- What needs to be done: The answer should be each line from the entries below that has the word "stroke" in it.

--- Data provided ---

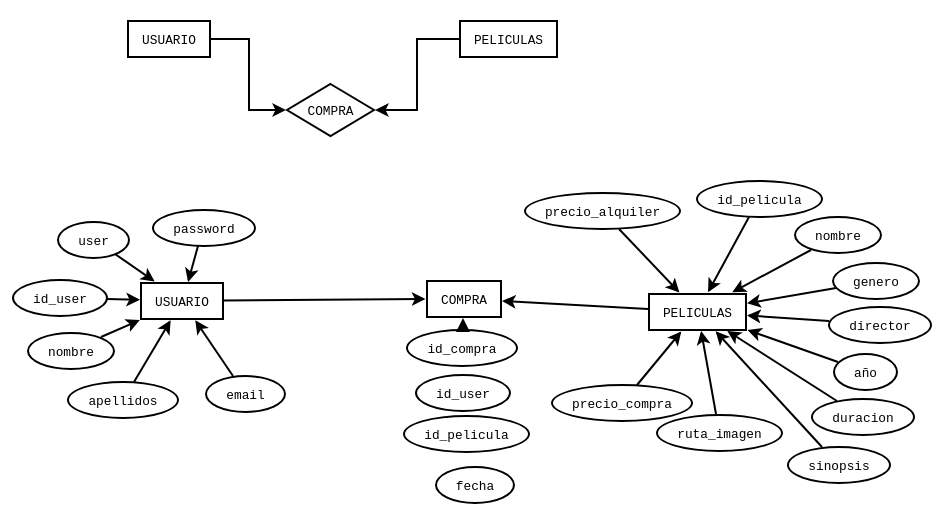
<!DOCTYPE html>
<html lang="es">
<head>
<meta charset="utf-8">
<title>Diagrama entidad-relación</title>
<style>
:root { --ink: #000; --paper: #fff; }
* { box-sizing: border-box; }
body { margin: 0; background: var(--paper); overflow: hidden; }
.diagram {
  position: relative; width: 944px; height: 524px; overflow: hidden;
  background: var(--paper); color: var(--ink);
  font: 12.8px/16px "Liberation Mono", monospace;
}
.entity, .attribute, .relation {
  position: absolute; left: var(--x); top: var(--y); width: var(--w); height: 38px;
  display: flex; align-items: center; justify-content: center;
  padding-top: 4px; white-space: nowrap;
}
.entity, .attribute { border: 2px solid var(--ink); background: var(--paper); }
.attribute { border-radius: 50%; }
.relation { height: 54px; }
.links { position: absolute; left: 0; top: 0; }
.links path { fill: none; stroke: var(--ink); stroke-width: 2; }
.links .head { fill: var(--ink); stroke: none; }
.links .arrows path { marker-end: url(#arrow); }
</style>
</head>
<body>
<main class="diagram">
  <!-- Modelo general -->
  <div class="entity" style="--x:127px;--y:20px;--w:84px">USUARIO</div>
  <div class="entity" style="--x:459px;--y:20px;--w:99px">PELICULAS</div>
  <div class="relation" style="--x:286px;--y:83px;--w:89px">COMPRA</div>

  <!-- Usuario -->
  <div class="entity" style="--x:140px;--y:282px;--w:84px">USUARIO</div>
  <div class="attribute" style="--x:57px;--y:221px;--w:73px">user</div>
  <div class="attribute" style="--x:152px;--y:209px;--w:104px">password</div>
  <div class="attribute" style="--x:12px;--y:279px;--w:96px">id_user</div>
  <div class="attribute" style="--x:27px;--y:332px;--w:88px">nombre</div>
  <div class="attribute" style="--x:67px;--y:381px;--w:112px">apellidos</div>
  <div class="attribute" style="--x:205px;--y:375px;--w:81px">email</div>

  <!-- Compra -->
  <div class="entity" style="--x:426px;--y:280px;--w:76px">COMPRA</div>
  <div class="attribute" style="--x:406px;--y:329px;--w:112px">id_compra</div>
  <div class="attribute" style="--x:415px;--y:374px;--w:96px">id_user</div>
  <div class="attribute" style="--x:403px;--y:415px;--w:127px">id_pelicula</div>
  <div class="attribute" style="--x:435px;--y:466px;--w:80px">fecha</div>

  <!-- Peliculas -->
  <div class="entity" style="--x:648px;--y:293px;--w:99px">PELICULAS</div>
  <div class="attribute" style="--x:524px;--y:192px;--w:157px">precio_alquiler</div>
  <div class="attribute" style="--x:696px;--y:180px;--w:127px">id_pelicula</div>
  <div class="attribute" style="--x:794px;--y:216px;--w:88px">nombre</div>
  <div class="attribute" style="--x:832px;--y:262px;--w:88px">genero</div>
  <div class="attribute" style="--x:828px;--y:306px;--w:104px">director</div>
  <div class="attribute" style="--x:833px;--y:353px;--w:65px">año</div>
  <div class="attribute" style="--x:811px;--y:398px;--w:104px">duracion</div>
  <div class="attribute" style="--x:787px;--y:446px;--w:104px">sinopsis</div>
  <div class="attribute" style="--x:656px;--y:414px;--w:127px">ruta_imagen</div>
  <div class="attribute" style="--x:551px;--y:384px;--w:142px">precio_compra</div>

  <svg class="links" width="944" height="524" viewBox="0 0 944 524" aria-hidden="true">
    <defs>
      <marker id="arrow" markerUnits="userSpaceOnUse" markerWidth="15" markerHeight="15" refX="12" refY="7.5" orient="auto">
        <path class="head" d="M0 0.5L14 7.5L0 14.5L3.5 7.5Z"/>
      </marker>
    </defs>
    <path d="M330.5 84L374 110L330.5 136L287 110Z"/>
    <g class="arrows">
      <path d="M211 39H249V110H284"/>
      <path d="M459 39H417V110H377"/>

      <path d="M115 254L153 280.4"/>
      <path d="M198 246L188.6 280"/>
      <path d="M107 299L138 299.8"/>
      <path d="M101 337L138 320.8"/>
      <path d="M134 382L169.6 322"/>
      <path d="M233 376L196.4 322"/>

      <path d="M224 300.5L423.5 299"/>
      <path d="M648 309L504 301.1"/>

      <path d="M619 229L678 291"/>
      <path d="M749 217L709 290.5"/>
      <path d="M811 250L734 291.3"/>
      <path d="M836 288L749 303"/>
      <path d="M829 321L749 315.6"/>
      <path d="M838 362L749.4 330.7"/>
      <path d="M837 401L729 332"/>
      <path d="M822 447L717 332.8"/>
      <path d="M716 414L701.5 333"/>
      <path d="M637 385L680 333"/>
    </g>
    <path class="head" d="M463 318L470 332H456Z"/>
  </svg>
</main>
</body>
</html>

---
--- Data provided ---

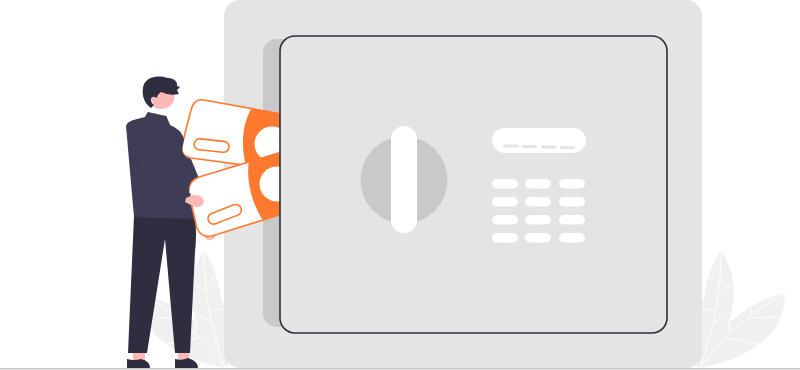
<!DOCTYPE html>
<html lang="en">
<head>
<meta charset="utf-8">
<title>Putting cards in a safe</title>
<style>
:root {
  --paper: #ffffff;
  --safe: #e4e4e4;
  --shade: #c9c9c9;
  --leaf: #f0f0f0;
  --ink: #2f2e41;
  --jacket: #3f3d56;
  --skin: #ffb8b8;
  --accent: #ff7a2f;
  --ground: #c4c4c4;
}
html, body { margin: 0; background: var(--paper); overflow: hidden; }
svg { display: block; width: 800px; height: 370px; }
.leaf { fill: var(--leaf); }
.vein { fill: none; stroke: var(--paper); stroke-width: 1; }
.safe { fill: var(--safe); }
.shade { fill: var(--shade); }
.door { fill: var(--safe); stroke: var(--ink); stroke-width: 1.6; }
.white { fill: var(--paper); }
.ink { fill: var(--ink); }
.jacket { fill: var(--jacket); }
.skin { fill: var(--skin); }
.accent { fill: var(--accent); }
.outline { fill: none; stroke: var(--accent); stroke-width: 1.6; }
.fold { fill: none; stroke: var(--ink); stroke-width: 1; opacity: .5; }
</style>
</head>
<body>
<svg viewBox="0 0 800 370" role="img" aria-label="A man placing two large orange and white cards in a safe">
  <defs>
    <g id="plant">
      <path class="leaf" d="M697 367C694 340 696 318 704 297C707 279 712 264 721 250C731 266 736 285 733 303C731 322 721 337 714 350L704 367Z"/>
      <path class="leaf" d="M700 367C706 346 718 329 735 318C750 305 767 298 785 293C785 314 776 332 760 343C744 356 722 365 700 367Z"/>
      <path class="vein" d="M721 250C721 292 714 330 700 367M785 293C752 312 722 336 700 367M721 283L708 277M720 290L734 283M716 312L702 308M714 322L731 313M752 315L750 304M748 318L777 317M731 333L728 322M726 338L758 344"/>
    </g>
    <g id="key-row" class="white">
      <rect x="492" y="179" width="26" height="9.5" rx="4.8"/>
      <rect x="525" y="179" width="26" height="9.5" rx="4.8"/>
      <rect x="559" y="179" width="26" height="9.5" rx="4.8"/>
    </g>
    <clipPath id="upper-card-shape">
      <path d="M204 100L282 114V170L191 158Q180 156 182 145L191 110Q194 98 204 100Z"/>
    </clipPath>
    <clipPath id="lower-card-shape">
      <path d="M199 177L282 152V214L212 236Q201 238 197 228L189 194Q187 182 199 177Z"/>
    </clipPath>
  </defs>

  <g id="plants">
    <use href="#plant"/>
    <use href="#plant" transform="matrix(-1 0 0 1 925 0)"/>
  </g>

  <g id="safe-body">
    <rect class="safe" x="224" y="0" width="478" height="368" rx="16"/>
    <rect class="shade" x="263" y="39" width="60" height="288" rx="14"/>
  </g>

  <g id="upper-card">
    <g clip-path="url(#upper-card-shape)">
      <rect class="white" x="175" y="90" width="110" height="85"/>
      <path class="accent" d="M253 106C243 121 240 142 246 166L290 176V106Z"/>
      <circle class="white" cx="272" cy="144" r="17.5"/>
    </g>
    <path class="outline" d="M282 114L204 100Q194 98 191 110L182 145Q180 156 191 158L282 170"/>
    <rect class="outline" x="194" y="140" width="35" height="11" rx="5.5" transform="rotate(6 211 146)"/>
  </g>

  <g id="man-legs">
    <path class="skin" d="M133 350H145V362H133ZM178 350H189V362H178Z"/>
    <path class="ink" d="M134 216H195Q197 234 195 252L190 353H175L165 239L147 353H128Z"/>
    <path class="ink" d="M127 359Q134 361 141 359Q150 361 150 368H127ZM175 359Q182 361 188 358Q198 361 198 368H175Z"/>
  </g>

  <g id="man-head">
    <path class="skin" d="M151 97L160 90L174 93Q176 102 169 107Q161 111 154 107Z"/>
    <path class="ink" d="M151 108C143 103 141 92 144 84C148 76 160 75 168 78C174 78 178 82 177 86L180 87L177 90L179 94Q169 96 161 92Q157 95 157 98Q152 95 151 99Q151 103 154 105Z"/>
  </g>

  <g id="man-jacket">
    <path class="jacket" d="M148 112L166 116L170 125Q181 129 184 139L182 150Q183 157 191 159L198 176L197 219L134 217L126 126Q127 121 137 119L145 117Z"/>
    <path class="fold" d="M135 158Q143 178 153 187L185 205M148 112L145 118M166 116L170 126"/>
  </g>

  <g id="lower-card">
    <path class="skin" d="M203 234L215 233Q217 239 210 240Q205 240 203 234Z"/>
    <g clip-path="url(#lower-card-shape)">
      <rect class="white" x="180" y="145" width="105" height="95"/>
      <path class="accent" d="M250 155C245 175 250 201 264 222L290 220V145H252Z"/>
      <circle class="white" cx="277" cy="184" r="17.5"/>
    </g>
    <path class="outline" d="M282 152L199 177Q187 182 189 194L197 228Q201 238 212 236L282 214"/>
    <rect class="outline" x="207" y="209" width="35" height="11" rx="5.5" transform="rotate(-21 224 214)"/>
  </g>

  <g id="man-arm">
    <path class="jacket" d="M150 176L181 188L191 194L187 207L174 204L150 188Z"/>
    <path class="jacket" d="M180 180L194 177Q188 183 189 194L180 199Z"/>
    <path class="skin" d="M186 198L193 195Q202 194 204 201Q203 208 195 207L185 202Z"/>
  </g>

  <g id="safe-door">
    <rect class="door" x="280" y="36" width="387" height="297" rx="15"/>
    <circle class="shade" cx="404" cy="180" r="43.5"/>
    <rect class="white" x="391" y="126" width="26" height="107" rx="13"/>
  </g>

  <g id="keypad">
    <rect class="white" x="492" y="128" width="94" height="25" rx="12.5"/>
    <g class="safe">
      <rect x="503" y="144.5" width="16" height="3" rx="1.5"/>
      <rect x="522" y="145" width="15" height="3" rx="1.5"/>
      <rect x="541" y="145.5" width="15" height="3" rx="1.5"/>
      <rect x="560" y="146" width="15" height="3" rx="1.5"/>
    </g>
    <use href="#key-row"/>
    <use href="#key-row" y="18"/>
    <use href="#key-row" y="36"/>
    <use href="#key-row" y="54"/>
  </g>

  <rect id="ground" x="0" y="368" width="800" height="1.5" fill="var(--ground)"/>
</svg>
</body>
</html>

---

- Result:
.links path { fill: none; stroke: var(--ink); stroke-width: 2; }
.links .head { fill: var(--ink); stroke: none; }
.vein { fill: none; stroke: var(--paper); stroke-width: 1; }
.door { fill: var(--safe); stroke: var(--ink); stroke-width: 1.6; }
.outline { fill: none; stroke: var(--accent); stroke-width: 1.6; }
.fold { fill: none; stroke: var(--ink); stroke-width: 1; opacity: .5; }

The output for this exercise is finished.